=== GIVEN DATA ===

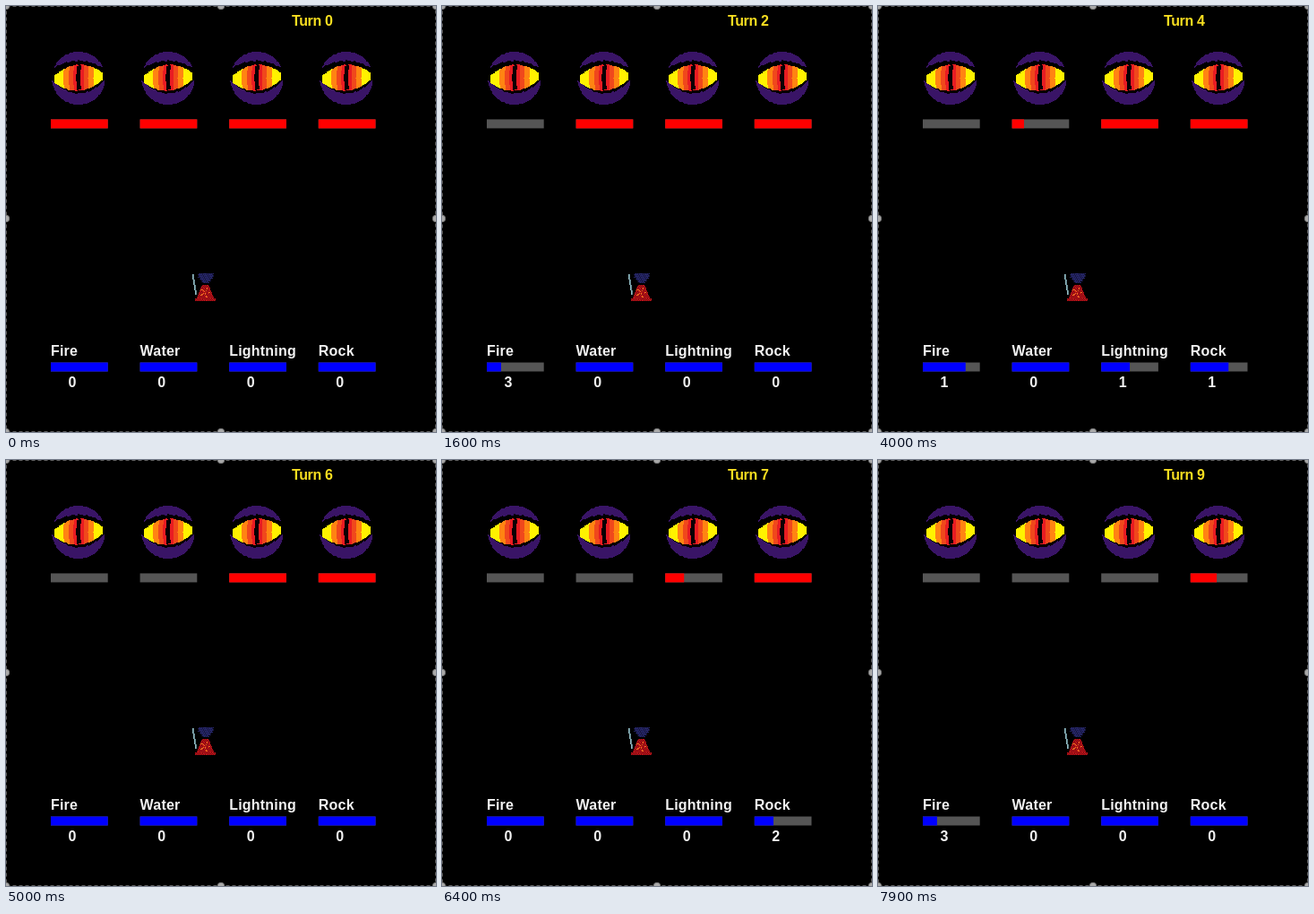
An HTML page with a canvas for the animation above (8000 ms loop, 480 by 475 pixels).

```html
<!DOCTYPE html>
<html lang="en">
<head>
<meta charset="utf-8">
<title>Spell battle</title>
<style>
html, body { margin: 0; width: 100%; height: 100%; overflow: hidden; background: #000; }
canvas { display: block; width: 480px; height: 475px; }
</style>
</head>
<body>
<canvas id="stage" width="480" height="475"></canvas>
<script>
const W = 480, H = 475, LOOP = 8000;
const ctx = document.getElementById('stage').getContext('2d');
const FONT = '"Liberation Sans", Arial, sans-serif';

const spells = [
  { name: 'Fire', cooldown: 4 },
  { name: 'Water', cooldown: 1 },
  { name: 'Lightning', cooldown: 2 },
  { name: 'Rock', cooldown: 3 }
];
const turnStart = [0, 700, 1500, 2400, 3300, 4300, 4900, 5900, 6900, 7700];
// spell index cast during each turn
const casts = [1, 0, 3, 2, 1, 1, 3, 2, 0];
// hits: [turn, enemy, health left]
const hits = [
  [1, 0, 0.7], [2, 0, 0], [3, 1, 0.54], [4, 1, 0.21],
  [5, 1, 0.08], [6, 1, 0], [7, 2, 0.33], [8, 2, 0], [9, 3, 0.46]
];
const columnX = i => 50 + i * 99.6;

function makeSprite(w, h, colorAt) {
  const c = document.createElement('canvas');
  c.width = w;
  c.height = h;
  const g = c.getContext('2d');
  for (let y = 0; y < h; y++) {
    for (let x = 0; x < w; x++) {
      const color = colorAt(x, y);
      if (color) {
        g.fillStyle = color;
        g.fillRect(x, y, 1, 1);
      }
    }
  }
  return c;
}

function eyeColor(x, y) {
  const u = x - 30.5, v = y - 32;
  const rough = Math.sin(Math.floor(x / 3) * 2.3) * 0.6;
  const iris = v + 0.5 + u * 0.06;
  const half = 3.5 + 11 * (1 - (u / 27.5) ** 2) + rough * 0.5;
  if (Math.abs(u) < 27 && Math.abs(iris) < half) {
    const s = u + Math.sin(y / 4) * 0.5;
    if (Math.abs(s) < 2.2 && Math.abs(iris) < 13.5) return '#080004';
    const ring = Math.abs(s) + (iris / 15) ** 2;
    if (ring < 6) return '#e81c22';
    if (ring < 11) return '#f0481c';
    if (ring < 17) return '#ff8412';
    return '#fff200';
  }
  const ends = (u / 28) ** 2;
  const inside = (u / 29.8) ** 2 + (v / 29.5) ** 2 + rough * 0.03 < 1;
  const upper = v < -19.5 + 8.5 * ends + rough;
  const lower = v > 17 - 13.5 * ends + rough;
  return inside && (upper || lower) ? '#391466' : null;
}
const eye = makeSprite(64, 64, eyeColor);

function wizardColor(x, y) {
  // hat
  if (y >= 2 && y < 13) {
    const half = y < 6 ? 8.5 : 8 - (y - 6) * 0.8;
    const ragged = Math.sin(y * 2.4) * 0.8;
    if (Math.abs(x - 15.5 + ragged) < half) {
      return (x * 5 + y * 3) % 11 < 4 ? '#15153c' : '#262668';
    }
  }
  // robe
  if (y >= 15 && y < 33) {
    const half = y > 29 ? 11.5 : 4 + (y - 15) * 0.4;
    if (Math.abs(x - 15) < half) {
      const dx = x - 15, dy = y - 23;
      const angle = Math.atan2(dy, dx), r = Math.hypot(dx, dy);
      if (r < 6 && Math.sin(angle * 5 + r * 0.25) > 0.82) return '#ea7020';
      return (x * 7 + y * 5) % 13 < 6 ? '#7c0a10' : '#c0141a';
    }
  }
  // staff
  if (y >= 3 && y < 26) {
    const edge = 1 + Math.floor((y - 3) / 6);
    if (x === edge) return '#8fb8c0';
    if (x === edge + 1) return '#64868e';
  }
  return null;
}
const wizard = makeSprite(30, 34, wizardColor);

function text(str, x, y, spacing, color, align = 'left') {
  ctx.font = `bold 16px ${FONT}`;
  ctx.letterSpacing = spacing + 'px';
  ctx.fillStyle = color;
  ctx.textAlign = align;
  ctx.fillText(str, x, y);
}

function bar(x, y, fill, color) {
  ctx.fillStyle = '#555';
  ctx.fillRect(x, y, 63.7, 10);
  ctx.fillStyle = color;
  ctx.fillRect(x, y, 63.7 * fill, 10);
}

function cooldownLeft(spell, turn) {
  let left = 0;
  casts.slice(0, turn).forEach((cast, t) => {
    if (cast === spell) left = Math.max(0, spells[spell].cooldown - (turn - t));
  });
  return left;
}

function health(enemy, turn) {
  let left = 1;
  for (const [t, e, hp] of hits) if (e === enemy && t <= turn) left = hp;
  return left;
}

function frame() {
  ctx.strokeStyle = '#5c5c5c';
  ctx.lineWidth = 1;
  ctx.setLineDash([4, 3]);
  ctx.strokeRect(0.5, 0.5, W - 1, H - 1);
  ctx.setLineDash([]);
  for (const x of [0, 240, W]) {
    for (const y of [0, 237, H]) {
      if (x === 240 && y === 237) continue;
      ctx.beginPath();
      ctx.arc(x, y, 3.8, 0, Math.PI * 2);
      ctx.fillStyle = '#aaa';
      ctx.fill();
      ctx.strokeStyle = '#777';
      ctx.stroke();
    }
  }
}

function draw(time) {
  const turn = turnStart.filter(t => t <= time).length - 1;
  ctx.fillStyle = '#000';
  ctx.fillRect(0, 0, W, H);
  frame();
  text('Turn ' + turn, 318.9, 22.3, -0.35, '#f8de20');
  spells.forEach((spell, i) => {
    const x = columnX(i);
    ctx.drawImage(eye, Math.round(x), 48);
    bar(x, 126.4, health(i, turn), '#f00');
    const left = cooldownLeft(i, turn);
    text(spell.name, x, 390.3, 0.2, '#f2f2f2');
    bar(x, 397.5, 1 - left / spell.cooldown, '#00f');
    text(left, x + 24, 425.3, 0, '#f2f2f2', 'center');
  });
  ctx.drawImage(wizard, 207, 296);
}

const start = performance.now();
function tick() {
  draw((performance.now() - start) % LOOP);
  requestAnimationFrame(tick);
}
tick();
</script>
</body>
</html>
```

===

● **INSTRUCTIONS FOR THE TASK**: Exactly as they appear above, write out all the entries, without pictures.

● **TASK RESPONSE**:
An HTML page with a canvas for the animation above (8000 ms loop, 480 by 475 pixels).

```html
<!DOCTYPE html>
<html lang="en">
<head>
<meta charset="utf-8">
<title>Spell battle</title>
<style>
html, body { margin: 0; width: 100%; height: 100%; overflow: hidden; background: #000; }
canvas { display: block; width: 480px; height: 475px; }
</style>
</head>
<body>
<canvas id="stage" width="480" height="475"></canvas>
<script>
const W = 480, H = 475, LOOP = 8000;
const ctx = document.getElementById('stage').getContext('2d');
const FONT = '"Liberation Sans", Arial, sans-serif';

const spells = [
  { name: 'Fire', cooldown: 4 },
  { name: 'Water', cooldown: 1 },
  { name: 'Lightning', cooldown: 2 },
  { name: 'Rock', cooldown: 3 }
];
const turnStart = [0, 700, 1500, 2400, 3300, 4300, 4900, 5900, 6900, 7700];
// spell index cast during each turn
const casts = [1, 0, 3, 2, 1, 1, 3, 2, 0];
// hits: [turn, enemy, health left]
const hits = [
  [1, 0, 0.7], [2, 0, 0], [3, 1, 0.54], [4, 1, 0.21],
  [5, 1, 0.08], [6, 1, 0], [7, 2, 0.33], [8, 2, 0], [9, 3, 0.46]
];
const columnX = i => 50 + i * 99.6;

function makeSprite(w, h, colorAt) {
  const c = document.createElement('canvas');
  c.width = w;
  c.height = h;
  const g = c.getContext('2d');
  for (let y = 0; y < h; y++) {
    for (let x = 0; x < w; x++) {
      const color = colorAt(x, y);
      if (color) {
        g.fillStyle = color;
        g.fillRect(x, y, 1, 1);
      }
    }
  }
  return c;
}

function eyeColor(x, y) {
  const u = x - 30.5, v = y - 32;
  const rough = Math.sin(Math.floor(x / 3) * 2.3) * 0.6;
  const iris = v + 0.5 + u * 0.06;
  const half = 3.5 + 11 * (1 - (u / 27.5) ** 2) + rough * 0.5;
  if (Math.abs(u) < 27 && Math.abs(iris) < half) {
    const s = u + Math.sin(y / 4) * 0.5;
    if (Math.abs(s) < 2.2 && Math.abs(iris) < 13.5) return '#080004';
    const ring = Math.abs(s) + (iris / 15) ** 2;
    if (ring < 6) return '#e81c22';
    if (ring < 11) return '#f0481c';
    if (ring < 17) return '#ff8412';
    return '#fff200';
  }
  const ends = (u / 28) ** 2;
  const inside = (u / 29.8) ** 2 + (v / 29.5) ** 2 + rough * 0.03 < 1;
  const upper = v < -19.5 + 8.5 * ends + rough;
  const lower = v > 17 - 13.5 * ends + rough;
  return inside && (upper || lower) ? '#391466' : null;
}
const eye = makeSprite(64, 64, eyeColor);

function wizardColor(x, y) {
  // hat
  if (y >= 2 && y < 13) {
    const half = y < 6 ? 8.5 : 8 - (y - 6) * 0.8;
    const ragged = Math.sin(y * 2.4) * 0.8;
    if (Math.abs(x - 15.5 + ragged) < half) {
      return (x * 5 + y * 3) % 11 < 4 ? '#15153c' : '#262668';
    }
  }
  // robe
  if (y >= 15 && y < 33) {
    const half = y > 29 ? 11.5 : 4 + (y - 15) * 0.4;
    if (Math.abs(x - 15) < half) {
      const dx = x - 15, dy = y - 23;
      const angle = Math.atan2(dy, dx), r = Math.hypot(dx, dy);
      if (r < 6 && Math.sin(angle * 5 + r * 0.25) > 0.82) return '#ea7020';
      return (x * 7 + y * 5) % 13 < 6 ? '#7c0a10' : '#c0141a';
    }
  }
  // staff
  if (y >= 3 && y < 26) {
    const edge = 1 + Math.floor((y - 3) / 6);
    if (x === edge) return '#8fb8c0';
    if (x === edge + 1) return '#64868e';
  }
  return null;
}
const wizard = makeSprite(30, 34, wizardColor);

function text(str, x, y, spacing, color, align = 'left') {
  ctx.font = `bold 16px ${FONT}`;
  ctx.letterSpacing = spacing + 'px';
  ctx.fillStyle = color;
  ctx.textAlign = align;
  ctx.fillText(str, x, y);
}

function bar(x, y, fill, color) {
  ctx.fillStyle = '#555';
  ctx.fillRect(x, y, 63.7, 10);
  ctx.fillStyle = color;
  ctx.fillRect(x, y, 63.7 * fill, 10);
}

function cooldownLeft(spell, turn) {
  let left = 0;
  casts.slice(0, turn).forEach((cast, t) => {
    if (cast === spell) left = Math.max(0, spells[spell].cooldown - (turn - t));
  });
  return left;
}

function health(enemy, turn) {
  let left = 1;
  for (const [t, e, hp] of hits) if (e === enemy && t <= turn) left = hp;
  return left;
}

function frame() {
  ctx.strokeStyle = '#5c5c5c';
  ctx.lineWidth = 1;
  ctx.setLineDash([4, 3]);
  ctx.strokeRect(0.5, 0.5, W - 1, H - 1);
  ctx.setLineDash([]);
  for (const x of [0, 240, W]) {
    for (const y of [0, 237, H]) {
      if (x === 240 && y === 237) continue;
      ctx.beginPath();
      ctx.arc(x, y, 3.8, 0, Math.PI * 2);
      ctx.fillStyle = '#aaa';
      ctx.fill();
      ctx.strokeStyle = '#777';
      ctx.stroke();
    }
  }
}

function draw(time) {
  const turn = turnStart.filter(t => t <= time).length - 1;
  ctx.fillStyle = '#000';
  ctx.fillRect(0, 0, W, H);
  frame();
  text('Turn ' + turn, 318.9, 22.3, -0.35, '#f8de20');
  spells.forEach((spell, i) => {
    const x = columnX(i);
    ctx.drawImage(eye, Math.round(x), 48);
    bar(x, 126.4, health(i, turn), '#f00');
    const left = cooldownLeft(i, turn);
    text(spell.name, x, 390.3, 0.2, '#f2f2f2');
    bar(x, 397.5, 1 - left / spell.cooldown, '#00f');
    text(left, x + 24, 425.3, 0, '#f2f2f2', 'center');
  });
  ctx.drawImage(wizard, 207, 296);
}

const start = performance.now();
function tick() {
  draw((performance.now() - start) % LOOP);
  requestAnimationFrame(tick);
}
tick();
</script>
</body>
</html>
```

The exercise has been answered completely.